Toledo Roofers: Article About Weather Effects
Michigan is no stranger to extremely cold temperatures. The harsh weather affects nearly every component of a house, including its roofing system. Frigid weather impacts the longevity, performance and safety of the entire rooftop. Local Toledo roofers can help homeowners detect roofs that are damaged by the cold and help to protect the house from further problems.
When the dry-bulb temperature drops below freezing, many roofing materials begin experiencing changes in their flexibility. Most houses in the Great Lakes area are outfitted with asphalt shingles. As the temperature drops, the shingles stiffen and become brittle. If any pressure is placed upon the surface of the shingles, such as someone walking across them, they are prone to cracking or splitting. If a roofer is attempting to install new shingles for a repair or replacement project, the materials may not lie flat due to their stiffness.

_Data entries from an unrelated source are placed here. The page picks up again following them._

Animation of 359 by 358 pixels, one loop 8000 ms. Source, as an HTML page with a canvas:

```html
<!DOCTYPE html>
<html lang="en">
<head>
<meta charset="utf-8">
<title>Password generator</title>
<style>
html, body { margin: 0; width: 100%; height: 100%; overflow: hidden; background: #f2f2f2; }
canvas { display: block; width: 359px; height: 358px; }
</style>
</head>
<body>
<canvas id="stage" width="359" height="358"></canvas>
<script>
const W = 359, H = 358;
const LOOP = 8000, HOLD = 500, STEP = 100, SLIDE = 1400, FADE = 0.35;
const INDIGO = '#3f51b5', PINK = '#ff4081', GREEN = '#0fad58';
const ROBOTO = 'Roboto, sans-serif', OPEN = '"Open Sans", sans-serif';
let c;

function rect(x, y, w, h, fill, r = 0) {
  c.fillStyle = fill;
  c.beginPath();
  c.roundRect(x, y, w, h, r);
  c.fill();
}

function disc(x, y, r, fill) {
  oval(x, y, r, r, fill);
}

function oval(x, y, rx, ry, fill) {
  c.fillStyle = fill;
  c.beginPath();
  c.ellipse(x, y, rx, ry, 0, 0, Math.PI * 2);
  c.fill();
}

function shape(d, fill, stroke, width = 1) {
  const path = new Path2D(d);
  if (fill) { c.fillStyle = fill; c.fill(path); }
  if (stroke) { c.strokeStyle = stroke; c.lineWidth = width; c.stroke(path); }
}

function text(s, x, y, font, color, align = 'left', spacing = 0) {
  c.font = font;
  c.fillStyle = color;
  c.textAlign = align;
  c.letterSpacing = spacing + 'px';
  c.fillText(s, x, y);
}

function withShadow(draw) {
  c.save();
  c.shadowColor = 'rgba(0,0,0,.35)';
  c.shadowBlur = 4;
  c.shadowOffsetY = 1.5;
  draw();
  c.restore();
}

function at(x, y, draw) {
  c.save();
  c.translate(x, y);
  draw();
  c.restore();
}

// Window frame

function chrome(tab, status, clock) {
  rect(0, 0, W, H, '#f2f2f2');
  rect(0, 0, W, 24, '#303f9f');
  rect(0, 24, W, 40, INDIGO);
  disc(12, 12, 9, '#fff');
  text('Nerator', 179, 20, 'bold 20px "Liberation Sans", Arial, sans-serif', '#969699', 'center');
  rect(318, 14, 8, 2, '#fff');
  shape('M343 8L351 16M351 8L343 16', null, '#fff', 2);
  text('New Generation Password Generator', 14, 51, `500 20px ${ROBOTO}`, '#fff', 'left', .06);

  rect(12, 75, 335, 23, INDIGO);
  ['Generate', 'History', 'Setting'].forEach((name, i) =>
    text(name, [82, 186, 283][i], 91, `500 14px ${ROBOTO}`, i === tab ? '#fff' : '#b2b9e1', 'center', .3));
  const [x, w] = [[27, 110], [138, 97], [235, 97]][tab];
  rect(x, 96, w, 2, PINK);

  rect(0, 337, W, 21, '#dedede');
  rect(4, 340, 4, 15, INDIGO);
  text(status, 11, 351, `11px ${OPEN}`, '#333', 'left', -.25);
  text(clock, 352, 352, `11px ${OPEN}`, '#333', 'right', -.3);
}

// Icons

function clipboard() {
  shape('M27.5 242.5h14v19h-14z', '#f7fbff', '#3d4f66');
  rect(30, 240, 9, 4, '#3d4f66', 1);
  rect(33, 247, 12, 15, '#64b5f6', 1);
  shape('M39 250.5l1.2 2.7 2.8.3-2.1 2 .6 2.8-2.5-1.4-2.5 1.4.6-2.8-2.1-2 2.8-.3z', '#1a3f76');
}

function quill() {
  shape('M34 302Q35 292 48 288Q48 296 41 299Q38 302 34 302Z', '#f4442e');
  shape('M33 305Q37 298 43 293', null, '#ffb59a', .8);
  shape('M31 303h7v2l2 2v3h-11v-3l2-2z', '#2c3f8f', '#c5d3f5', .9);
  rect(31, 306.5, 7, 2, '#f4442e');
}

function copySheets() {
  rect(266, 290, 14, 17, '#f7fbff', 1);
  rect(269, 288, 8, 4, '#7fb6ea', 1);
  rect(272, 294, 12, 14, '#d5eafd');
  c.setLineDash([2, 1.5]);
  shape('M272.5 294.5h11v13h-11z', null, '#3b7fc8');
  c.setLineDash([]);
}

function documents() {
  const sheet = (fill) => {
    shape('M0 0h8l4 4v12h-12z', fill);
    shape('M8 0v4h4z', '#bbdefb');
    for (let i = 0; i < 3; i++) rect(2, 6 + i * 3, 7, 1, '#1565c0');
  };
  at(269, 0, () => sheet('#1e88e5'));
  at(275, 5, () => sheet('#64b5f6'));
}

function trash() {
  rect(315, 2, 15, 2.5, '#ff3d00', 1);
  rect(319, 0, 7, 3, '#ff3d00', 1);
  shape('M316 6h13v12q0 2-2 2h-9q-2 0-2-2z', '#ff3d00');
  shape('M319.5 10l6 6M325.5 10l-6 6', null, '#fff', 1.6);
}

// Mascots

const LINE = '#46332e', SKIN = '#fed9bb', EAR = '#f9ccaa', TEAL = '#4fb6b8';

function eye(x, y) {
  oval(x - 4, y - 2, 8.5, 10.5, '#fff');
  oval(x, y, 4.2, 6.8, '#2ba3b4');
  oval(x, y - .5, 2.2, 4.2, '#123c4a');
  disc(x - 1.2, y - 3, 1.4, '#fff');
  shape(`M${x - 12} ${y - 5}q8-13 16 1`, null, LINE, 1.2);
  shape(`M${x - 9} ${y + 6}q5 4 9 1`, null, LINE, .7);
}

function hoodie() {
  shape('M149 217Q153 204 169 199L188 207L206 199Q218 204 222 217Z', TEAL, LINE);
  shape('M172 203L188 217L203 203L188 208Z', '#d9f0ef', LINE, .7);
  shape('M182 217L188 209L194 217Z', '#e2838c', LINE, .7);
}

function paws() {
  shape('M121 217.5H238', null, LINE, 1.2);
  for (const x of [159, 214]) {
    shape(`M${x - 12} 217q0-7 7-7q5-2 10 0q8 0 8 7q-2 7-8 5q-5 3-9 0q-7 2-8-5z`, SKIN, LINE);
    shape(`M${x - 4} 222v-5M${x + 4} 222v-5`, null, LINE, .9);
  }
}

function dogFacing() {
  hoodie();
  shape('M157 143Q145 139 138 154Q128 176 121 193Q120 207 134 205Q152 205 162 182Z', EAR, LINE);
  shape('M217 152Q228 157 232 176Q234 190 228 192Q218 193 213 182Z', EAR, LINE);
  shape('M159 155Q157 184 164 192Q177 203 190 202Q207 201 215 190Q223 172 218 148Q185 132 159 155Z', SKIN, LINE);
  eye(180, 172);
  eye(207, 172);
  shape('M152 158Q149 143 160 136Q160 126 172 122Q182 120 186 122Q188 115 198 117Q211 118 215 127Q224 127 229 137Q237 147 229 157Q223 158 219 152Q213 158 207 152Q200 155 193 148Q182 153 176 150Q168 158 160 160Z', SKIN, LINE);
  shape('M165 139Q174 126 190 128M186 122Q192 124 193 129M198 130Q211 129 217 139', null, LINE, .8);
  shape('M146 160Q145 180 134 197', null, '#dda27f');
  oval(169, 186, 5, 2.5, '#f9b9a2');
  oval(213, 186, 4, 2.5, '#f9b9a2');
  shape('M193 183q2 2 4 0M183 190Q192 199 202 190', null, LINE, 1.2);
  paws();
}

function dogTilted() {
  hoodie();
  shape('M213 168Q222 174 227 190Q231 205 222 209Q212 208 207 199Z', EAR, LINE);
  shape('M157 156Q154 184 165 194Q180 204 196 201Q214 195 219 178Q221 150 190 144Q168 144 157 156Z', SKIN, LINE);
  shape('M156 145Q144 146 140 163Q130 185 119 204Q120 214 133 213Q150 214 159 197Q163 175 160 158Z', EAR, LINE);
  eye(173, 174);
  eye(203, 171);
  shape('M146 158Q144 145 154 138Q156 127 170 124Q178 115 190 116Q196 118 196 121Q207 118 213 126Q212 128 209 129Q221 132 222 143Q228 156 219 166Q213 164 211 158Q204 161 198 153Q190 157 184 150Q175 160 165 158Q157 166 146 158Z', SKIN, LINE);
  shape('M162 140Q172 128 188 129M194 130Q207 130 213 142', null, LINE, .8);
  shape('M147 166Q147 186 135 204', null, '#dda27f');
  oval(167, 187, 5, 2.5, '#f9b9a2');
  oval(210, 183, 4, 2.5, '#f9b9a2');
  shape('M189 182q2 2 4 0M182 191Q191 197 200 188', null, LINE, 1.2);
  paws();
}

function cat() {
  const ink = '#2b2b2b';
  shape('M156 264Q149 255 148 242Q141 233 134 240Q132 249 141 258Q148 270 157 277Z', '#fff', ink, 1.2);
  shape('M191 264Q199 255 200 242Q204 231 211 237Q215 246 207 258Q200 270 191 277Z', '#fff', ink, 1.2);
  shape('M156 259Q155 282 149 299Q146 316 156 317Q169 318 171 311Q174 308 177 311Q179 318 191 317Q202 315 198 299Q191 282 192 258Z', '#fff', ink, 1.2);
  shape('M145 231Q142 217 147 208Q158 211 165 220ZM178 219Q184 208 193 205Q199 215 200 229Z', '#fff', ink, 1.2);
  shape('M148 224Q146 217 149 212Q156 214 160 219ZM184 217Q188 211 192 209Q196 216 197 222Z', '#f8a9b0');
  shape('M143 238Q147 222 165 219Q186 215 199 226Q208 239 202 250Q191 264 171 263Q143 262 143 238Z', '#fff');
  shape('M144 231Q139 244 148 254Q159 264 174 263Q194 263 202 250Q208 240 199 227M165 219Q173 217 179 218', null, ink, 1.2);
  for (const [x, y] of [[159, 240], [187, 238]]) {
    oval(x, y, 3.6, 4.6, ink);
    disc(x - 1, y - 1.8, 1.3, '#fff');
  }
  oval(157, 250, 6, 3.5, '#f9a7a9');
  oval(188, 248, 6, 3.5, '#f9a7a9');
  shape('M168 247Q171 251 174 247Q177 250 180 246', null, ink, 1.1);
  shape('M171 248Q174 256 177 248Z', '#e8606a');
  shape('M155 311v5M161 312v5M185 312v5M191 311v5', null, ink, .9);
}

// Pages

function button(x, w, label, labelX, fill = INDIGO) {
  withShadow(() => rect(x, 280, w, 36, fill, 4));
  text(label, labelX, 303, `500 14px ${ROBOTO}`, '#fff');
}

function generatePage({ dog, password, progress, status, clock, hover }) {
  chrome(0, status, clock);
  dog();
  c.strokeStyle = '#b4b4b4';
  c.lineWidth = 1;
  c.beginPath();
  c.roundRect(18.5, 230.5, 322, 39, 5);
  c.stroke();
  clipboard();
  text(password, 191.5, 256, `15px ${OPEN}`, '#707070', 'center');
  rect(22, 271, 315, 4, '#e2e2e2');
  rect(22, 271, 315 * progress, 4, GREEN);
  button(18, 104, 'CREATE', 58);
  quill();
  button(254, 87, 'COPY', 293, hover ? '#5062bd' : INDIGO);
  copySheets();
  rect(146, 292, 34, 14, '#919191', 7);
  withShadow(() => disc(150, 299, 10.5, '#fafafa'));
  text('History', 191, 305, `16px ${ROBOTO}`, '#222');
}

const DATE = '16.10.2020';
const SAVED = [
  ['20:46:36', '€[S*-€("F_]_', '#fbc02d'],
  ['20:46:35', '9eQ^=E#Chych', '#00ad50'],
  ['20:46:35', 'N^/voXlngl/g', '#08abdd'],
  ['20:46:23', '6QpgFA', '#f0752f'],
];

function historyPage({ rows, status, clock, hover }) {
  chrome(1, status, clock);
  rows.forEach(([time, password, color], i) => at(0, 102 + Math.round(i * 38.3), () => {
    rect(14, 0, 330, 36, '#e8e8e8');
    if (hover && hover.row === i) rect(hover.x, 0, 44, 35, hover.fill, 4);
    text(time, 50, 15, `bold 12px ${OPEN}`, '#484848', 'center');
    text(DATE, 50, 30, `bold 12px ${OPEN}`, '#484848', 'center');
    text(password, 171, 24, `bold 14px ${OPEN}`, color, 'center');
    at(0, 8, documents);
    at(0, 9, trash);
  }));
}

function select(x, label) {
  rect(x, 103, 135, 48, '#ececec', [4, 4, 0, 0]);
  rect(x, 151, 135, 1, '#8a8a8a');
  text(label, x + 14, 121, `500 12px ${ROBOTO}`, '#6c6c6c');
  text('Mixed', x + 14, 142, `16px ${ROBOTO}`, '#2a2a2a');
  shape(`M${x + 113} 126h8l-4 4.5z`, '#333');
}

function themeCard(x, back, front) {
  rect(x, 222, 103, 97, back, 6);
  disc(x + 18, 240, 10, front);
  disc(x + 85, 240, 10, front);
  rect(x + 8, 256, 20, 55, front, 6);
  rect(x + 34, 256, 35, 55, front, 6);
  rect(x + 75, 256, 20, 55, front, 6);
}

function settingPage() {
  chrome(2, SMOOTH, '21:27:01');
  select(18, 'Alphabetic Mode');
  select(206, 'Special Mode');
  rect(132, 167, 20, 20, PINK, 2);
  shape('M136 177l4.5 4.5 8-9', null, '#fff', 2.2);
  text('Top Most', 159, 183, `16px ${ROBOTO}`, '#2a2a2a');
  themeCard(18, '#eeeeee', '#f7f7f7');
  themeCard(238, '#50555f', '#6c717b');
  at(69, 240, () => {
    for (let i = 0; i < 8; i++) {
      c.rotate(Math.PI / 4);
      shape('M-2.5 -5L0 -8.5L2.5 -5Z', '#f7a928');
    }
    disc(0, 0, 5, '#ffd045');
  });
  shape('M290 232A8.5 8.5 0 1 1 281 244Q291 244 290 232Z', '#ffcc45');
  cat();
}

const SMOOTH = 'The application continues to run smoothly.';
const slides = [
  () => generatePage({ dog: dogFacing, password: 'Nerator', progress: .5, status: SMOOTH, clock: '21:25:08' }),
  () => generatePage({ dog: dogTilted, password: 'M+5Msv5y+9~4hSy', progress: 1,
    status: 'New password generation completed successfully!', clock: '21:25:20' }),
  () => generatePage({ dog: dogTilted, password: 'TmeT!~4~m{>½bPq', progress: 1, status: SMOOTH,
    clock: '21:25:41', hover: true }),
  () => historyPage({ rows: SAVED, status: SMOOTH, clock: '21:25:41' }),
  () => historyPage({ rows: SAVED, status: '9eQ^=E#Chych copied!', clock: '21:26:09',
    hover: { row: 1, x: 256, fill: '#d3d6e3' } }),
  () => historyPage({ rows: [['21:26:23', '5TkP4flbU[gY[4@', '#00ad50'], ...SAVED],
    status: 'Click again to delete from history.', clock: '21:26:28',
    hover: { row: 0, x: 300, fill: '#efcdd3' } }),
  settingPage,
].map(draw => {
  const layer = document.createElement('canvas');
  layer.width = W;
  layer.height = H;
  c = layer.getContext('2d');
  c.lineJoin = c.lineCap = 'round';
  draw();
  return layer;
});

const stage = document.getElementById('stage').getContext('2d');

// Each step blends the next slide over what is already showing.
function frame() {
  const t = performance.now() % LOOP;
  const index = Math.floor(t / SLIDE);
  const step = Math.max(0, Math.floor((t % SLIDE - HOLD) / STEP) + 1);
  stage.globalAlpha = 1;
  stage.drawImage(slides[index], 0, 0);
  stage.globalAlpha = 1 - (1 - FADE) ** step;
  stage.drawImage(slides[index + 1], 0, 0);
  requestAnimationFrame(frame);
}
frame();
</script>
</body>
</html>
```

Construction adhesives used for keeping the layers of the roof together will not work well at subfreezing temperatures. This is an important consideration when more than one row of shingles is being installed. Due to the overlap of courses of shingles, the adhesives applied to one layer help to keep the next securely in place. The cold air can prevent proper adhesion for subsequent courses of shingles.
roofers from Johnson Construction of Toledo OH would be happy to answer any question you have about roof repair or siding.
Roofing tar and cement used on modified bitumen, rubber and metal roofing will also not adhere properly in low temperatures.
Contraction of metal in cold weather may cause the roofing nails and flashing to pull away from the shingles, especially when downward pressure is applied. When the fasteners are loosened, the shingles can easily blow off during a strong gust of wind. Just a few missing shingles are enough for ice, snow and rain to soak through the wooden decking and cause a roof leak.
Heavy snow and ice accumulations also wreak havoc on a roof. The weight of just one-half of an inch of ice may be triple that of what the roof typically supports. Ice buildup in gutters may cause the troughs to pull away from the roof's edge. The development of ice dams is also common. A snowstorm that delivers 12 inches of snow is like having one inch of water across the entire surface of the roof. For a 1,000-square-foot roof, that means 623 gallons' worth of water, or an extra 4,984 pounds of weight, on the roof's surface. With all that extra weight, a roof may begin to sag or even collapse.